Toyota, one of the world’s largest automotive manufacturers, is facing an extended production shutdown that now affects ten vehicle assembly lines across six of its plants in Japan.

The catalyst behind the ongoing disruption is a critical component shortage triggered by an explosion at a key supplier’s facility.

With a total of 14 assembly plants in Japan, responsible for producing vehicles destined for both domestic and international markets, Toyota’s production gridlock is, once again, sending ripples across the industry. The automaker has encountered difficulties procuring essential suspension system springs and other vital components for a range of models, including the popular RAV4 and the rugged Landcruiser SUVs.

The explosion occurred at a factory owned by Chuo Spring, a supplier of these crucial components. The incident in question, which took place within the factory’s steel cooling section, led to injuries for two of its workers. An ongoing investigation is striving to uncover the exact cause of the accident.

The explosion occurred at a factory owned by Chuo Spring, a supplier of these crucial components

The explosion occurred at a factory owned by Chuo Spring, a supplier of these crucial components

The repercussions of this disruption extend beyond the immediate setbacks in production. Toyota, renowned for its lean and efficient production methods, is currently unable to determine when production will resume. The automaker is now navigating the complex task of identifying alternative sources for these critical components, a task that’s exacerbated by the industry’s reliance on single sourcing of components and the just-in-time production model.

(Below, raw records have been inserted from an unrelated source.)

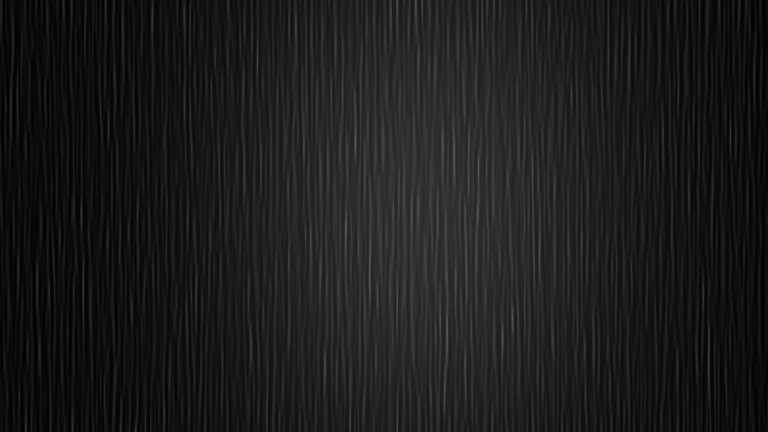
A Shadertoy shader for this texture:

```glsl
// Dark brushed metal: a soft off-centre glow under fine vertical streaks.
// Each streak column is value noise of two lengths with its own vertical
// shift; subtracting the neighbours leaves crisp, evenly spread hairlines.

#define GLOW_CENTER vec2(0.555, 0.52)
#define GLOW_RADIUS vec2(0.48, 0.66)
#define BASE_LEVEL 0.043
#define GLOW_LEVEL 0.158
#define COLUMNS 223.0
#define LONG_SCALE 6.5
#define SHORT_SCALE 17.0
#define SHORT_SHARE 0.4
#define CONTRAST 0.145
#define SPARKLE 1.1
#define NEIGHBOUR_STEP 1.5
#define BLACK_LEVEL 0.008

// Sine-free hash, 0 to 1
float hash(vec2 cell) {
    vec3 p = fract(vec3(cell.xyx) * 0.1031);
    p += dot(p, p.yzx + 33.33);
    return fract((p.x + p.y) * p.z);
}

// Smooth noise running along one column
float lineNoise(float column, float y) {
    float shifted = y + 19.0 * hash(vec2(column, 7.0));
    float cell = floor(shifted);
    float blend = smoothstep(0.0, 1.0, shifted - cell);
    return mix(hash(vec2(column, cell)), hash(vec2(column, cell + 1.0)), blend);
}

// Long strokes broken up by shorter ones
float columnNoise(float column, float y) {
    float longStroke = lineNoise(column, y * LONG_SCALE);
    float shortStroke = lineNoise(column + 541.0, y * SHORT_SCALE);
    return mix(longStroke, shortStroke, SHORT_SHARE);
}

// Columns blended across their width
float streaks(float x, float y) {
    float column = floor(x);
    float blend = smoothstep(0.0, 1.0, x - column);
    return mix(columnNoise(column, y), columnNoise(column + 1.0, y), blend);
}

// Streaks without their broad sideways variation, centred on zero
float hairlines(vec2 p) {
    float x = p.x * COLUMNS + 31.0;
    float sides = streaks(x - NEIGHBOUR_STEP, p.y) + streaks(x + NEIGHBOUR_STEP, p.y);
    return streaks(x, p.y) - 0.5 * sides;
}

void mainImage(out vec4 fragColor, in vec2 fragCoord) {
    vec2 uv = fragCoord / iResolution.xy;
    vec2 p = fragCoord / iResolution.y;
    float aspect = iResolution.x / iResolution.y;

    // Broad light on the metal
    vec2 offset = (uv - GLOW_CENTER) * vec2(aspect, 1.0) / GLOW_RADIUS;
    float level = BASE_LEVEL + GLOW_LEVEL * exp(-dot(offset, offset));

    // Brushed grain, with the bright lines a little stronger
    float grain = hairlines(p);
    level += CONTRAST * (grain + SPARKLE * (grain * grain - 0.03));

    // Slight fall-off at the right border
    level *= 1.0 - 0.35 * smoothstep(0.97, 1.0, uv.x);

    fragColor = vec4(vec3(max(level, BLACK_LEVEL)), 1.0);
}
```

Toyota Japan continues to suffer production issues

The incident is somewhat reminiscent of an earlier disruption that occurred in late August of this year, when Toyota’s Japanese production came to a standstill as it encountered a sudden system failure, impacting one-third of global output and exposing supply chain vulnerabilities and recovery challenges.

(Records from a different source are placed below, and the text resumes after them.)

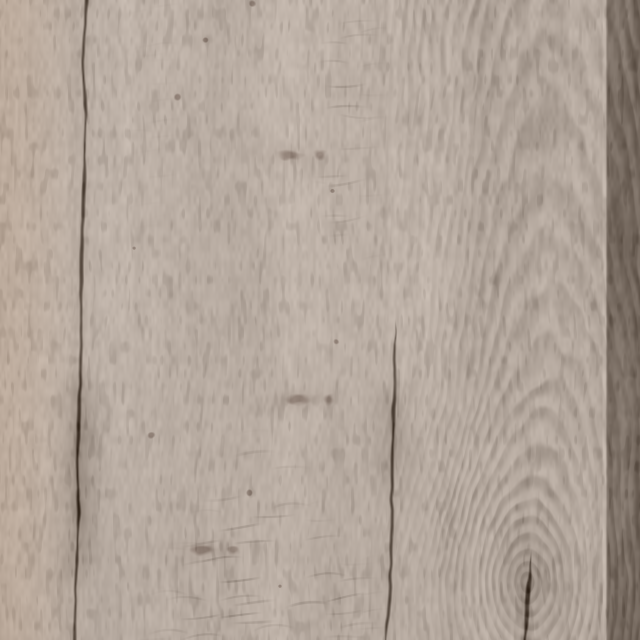
Reproduce this texture procedurally as a WebGL 2 fragment shader.

```glsl
#version 300 es
precision highp float;

uniform vec2 u_resolution;
out vec4 outColor;

const vec3 WOOD = vec3(0.738, 0.690, 0.650);
const vec3 WARM_TINT = vec3(0.022, 0.002, -0.016);
const vec3 KNOT_TINT = vec3(0.19, 0.205, 0.205);
const float CRACK_DEPTH = 0.36;
const float RING_SPACING = 0.0118;
const float RING_DEPTH = 0.085;
const float PORE_DEPTH = 0.055;
const float FLECK_DEPTH = 0.10;
const float EDGE_X = 0.948;
const float EDGE_SHADE = 0.225;
const int KNOTS = 12;
const int BIG_KNOTS = 3;
const vec2 HEART = vec2(0.825, 0.09);

float hash(vec2 p) {
  return fract(sin(dot(p, vec2(127.1, 311.7))) * 43758.5453);
}

float noise(vec2 p) {
  vec2 i = floor(p), f = fract(p);
  f = f * f * (3.0 - 2.0 * f);
  return mix(mix(hash(i), hash(i + vec2(1, 0)), f.x),
             mix(hash(i + vec2(0, 1)), hash(i + vec2(1, 1)), f.x), f.y);
}

float fbm(vec2 p) {
  float sum = 0.0, amp = 0.5;
  for (int i = 0; i < 4; i++) {
    sum += amp * noise(p);
    p = p * 2.03 + 17.3;
    amp *= 0.5;
  }
  return sum / 0.9375;
}

// Arched growth rings: round near the heart, stretched far above it
float ringRadius(vec2 p) {
  float rise = abs(p.y - HEART.y);
  float centre = HEART.x + 0.035 * smoothstep(0.0, 0.35, p.y - HEART.y);
  float height = 0.10 * rise + 0.10 * (1.0 - exp(-rise / 0.16));
  float warp = 0.022 * (fbm(p * vec2(9.0, 4.0)) - 0.5) + 0.005 * (noise(p * vec2(50.0, 22.0)) - 0.5);
  return length(vec2(p.x - centre, height)) + warp;
}

float rings(vec2 p) {
  float phase = fract(ringRadius(p) / RING_SPACING);
  float line = smoothstep(0.15, 0.65, phase) * (1.0 - smoothstep(0.75, 1.0, phase));
  float broken = 0.35 + 0.9 * noise(p * vec2(130.0, 28.0));
  return line * broken * (0.55 + 0.7 * noise(p * vec2(14.0, 5.0)));
}

// Tapered vertical split; returns (core, surrounding stain)
vec2 crack(vec2 p, float x, float lean, vec2 span, float width, float wobble) {
  float bend = wobble * (noise(vec2(p.y * 11.0, x * 90.0)) - 0.5)
             + 0.2 * wobble * (noise(vec2(p.y * 50.0, x * 70.0)) - 0.5);
  float d = abs(p.x - x - lean * p.y - bend);
  float ends = smoothstep(span.x, span.x + 0.05, p.y) * (1.0 - smoothstep(span.y - 0.07, span.y, p.y));
  float w = width * ends * (0.5 + noise(vec2(p.y * 25.0, x * 40.0)));
  float soft = 0.0012 + 0.7 / u_resolution.y;
  float core = (1.0 - smoothstep(w - soft, w + soft, d)) * smoothstep(0.0, 0.3, ends);
  float patches = smoothstep(0.42, 0.85, noise(vec2(p.y * 6.0, x * 31.0)));
  return vec2(core, ends * (0.25 * exp(-d / 0.006) + patches * exp(-d * d / 0.0006)));
}

// Short curved rays lying across the grain
float flecks(vec2 p) {
  float sum = 0.0;
  for (int i = 0; i < 3; i++) {
    float layer = float(i);
    vec2 g = p * vec2(12.0, 34.0) + layer * vec2(0.37, 0.61);
    g.y += 0.5 * noise(p * 12.0 + layer * 9.0);
    vec2 id = floor(g) + layer * 53.0;
    vec2 q = fract(g) - 0.5;
    float curve = mix(-1.4, 0.8, hash(id + 3.1));
    float d = abs(q.y - 0.35 * (hash(id) - 0.5) - curve * q.x * q.x - 0.25 * q.x);
    float shape = (1.0 - smoothstep(0.02, 0.10, d)) * (1.0 - smoothstep(0.12, 0.46, abs(q.x)));
    sum += shape * step(0.70, hash(id + 7.7)) * (0.4 + 0.6 * hash(id + 1.9));
  }
  float zone = smoothstep(0.18, 0.38, p.x) * (1.0 - smoothstep(0.50, 0.62, p.x));
  return sum * zone * smoothstep(0.35, 0.6, noise(p * vec2(5.0, 4.0) + 2.0));
}

float knots(vec2 p) {
  float sum = 0.0;
  for (int i = 0; i < KNOTS; i++) {
    float k = float(i);
    bool big = i < BIG_KNOTS;
    float row = fract(k * 0.618 + 0.14);
    vec2 centre = vec2(mix(0.2, big ? 0.52 : 0.82, hash(vec2(k, 4.0))), row);
    vec2 size = big ? vec2(0.021, 0.009) : vec2(0.0045) * (0.7 + 0.6 * hash(vec2(k, 8.0)));
    vec2 q = p - centre;
    float ragged = 0.5 * (noise(p * vec2(90.0, 140.0)) - 0.5);
    float body = 1.0 - smoothstep(0.35, 1.15, length(q / size) + ragged);
    sum += body * (big ? 0.75 : 0.85);
    if (big) {
      sum += 0.7 * (1.0 - smoothstep(0.3, 1.2, length((q - vec2(0.049, 0.0)) / 0.009) + ragged));
      sum += 0.18 * exp(-dot(q / vec2(0.05, 0.016), q / vec2(0.05, 0.016)));
    }
  }
  return min(sum, 1.0);
}

void main() {
  vec2 p = gl_FragCoord.xy / u_resolution;

  // Broad streaks, fine fibres and pores
  float tone = 0.085 * (fbm(p * vec2(9.0, 1.6)) - 0.5) + 0.03 * (noise(p * vec2(60.0, 2.0)) - 0.5);
  tone += 0.045 * (noise(p * vec2(230.0, 80.0)) - 0.5) + 0.03 * (fbm(p * vec2(45.0, 30.0)) - 0.5);
  vec2 bent = p + vec2(0.012 * noise(p * vec2(12.0, 9.0)), 0.0);
  tone -= PORE_DEPTH * smoothstep(0.58, 0.92, noise(bent * vec2(175.0, 48.0)));

  // Growth rings on the right, a faint trace elsewhere
  float ringZone = mix(0.16, 1.0, smoothstep(0.54, 0.76, p.x));
  tone -= RING_DEPTH * ringZone * rings(p);
  vec2 fromHeart = (p - HEART) / vec2(0.055, 0.085);
  tone -= 0.07 * exp(-dot(fromHeart, fromHeart));
  tone -= FLECK_DEPTH * flecks(p);

  // Splits and their stains
  vec2 split = crack(p, 0.117, 0.017, vec2(-0.1, 1.1), 0.0021, 0.008);
  split += crack(p, 0.606, 0.020, vec2(-0.02, 0.51), 0.0022, 0.018);
  split += crack(p, 0.823, 0.050, vec2(-0.06, 0.15), 0.0024, 0.014);
  tone -= 0.11 * split.y * (0.5 + noise(p * vec2(40.0, 25.0)));
  tone -= CRACK_DEPTH * min(split.x, 1.0);

  vec3 color = WOOD + tone + WARM_TINT * (1.0 - smoothstep(0.0, 0.16, p.x));
  color -= KNOT_TINT * knots(p);

  // Shaded side board behind a pale edge
  float soft = 0.0012 + 0.7 / u_resolution.x;
  float side = smoothstep(EDGE_X - soft, EDGE_X + soft, p.x);
  float rim = 1.0 - smoothstep(0.001, 0.004, abs(p.x - EDGE_X + 0.004));
  float shade = EDGE_SHADE + 0.10 * (noise(vec2(p.x * 40.0, p.y * 5.0)) - 0.5);
  color += 0.04 * rim * (1.0 - side) - shade * side;

  outColor = vec4(clamp(color, 0.0, 1.0), 1.0);
}
```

This abrupt disruption brought domestic production to a halt, creating shockwaves in the global automotive industry. At the time, Toyota had to cease production at all 14 of its assembly plants in Japan.

And there’s more. Just last year, Toyota faced a one-day shutdown due to a supplier’s cyberattack, disrupting crucial part orders. Fortunately, Toyota managed to resume operations using a backup network. Looking ahead, industry analysts are now exploring creative solutions, such as implementing extended shifts, to compensate for the lost production during this latest unexpected outage.

The need for diverse supplier networks, robust safety protocols and adaptability

This latest production halt underscores the fragile nature of modern automotive supply chains, where cost-effective and efficient practices have, at times, left manufacturers with minimal stockpiles to buffer against such unforeseen disruptions. Toyota’s experience serves as a stark reminder of the importance of diversifying supplier networks and reinforcing supply chain resilience. As the situation unfolds, industry stakeholders will closely watch Toyota’s efforts to secure alternative component supplies and restore its production operations.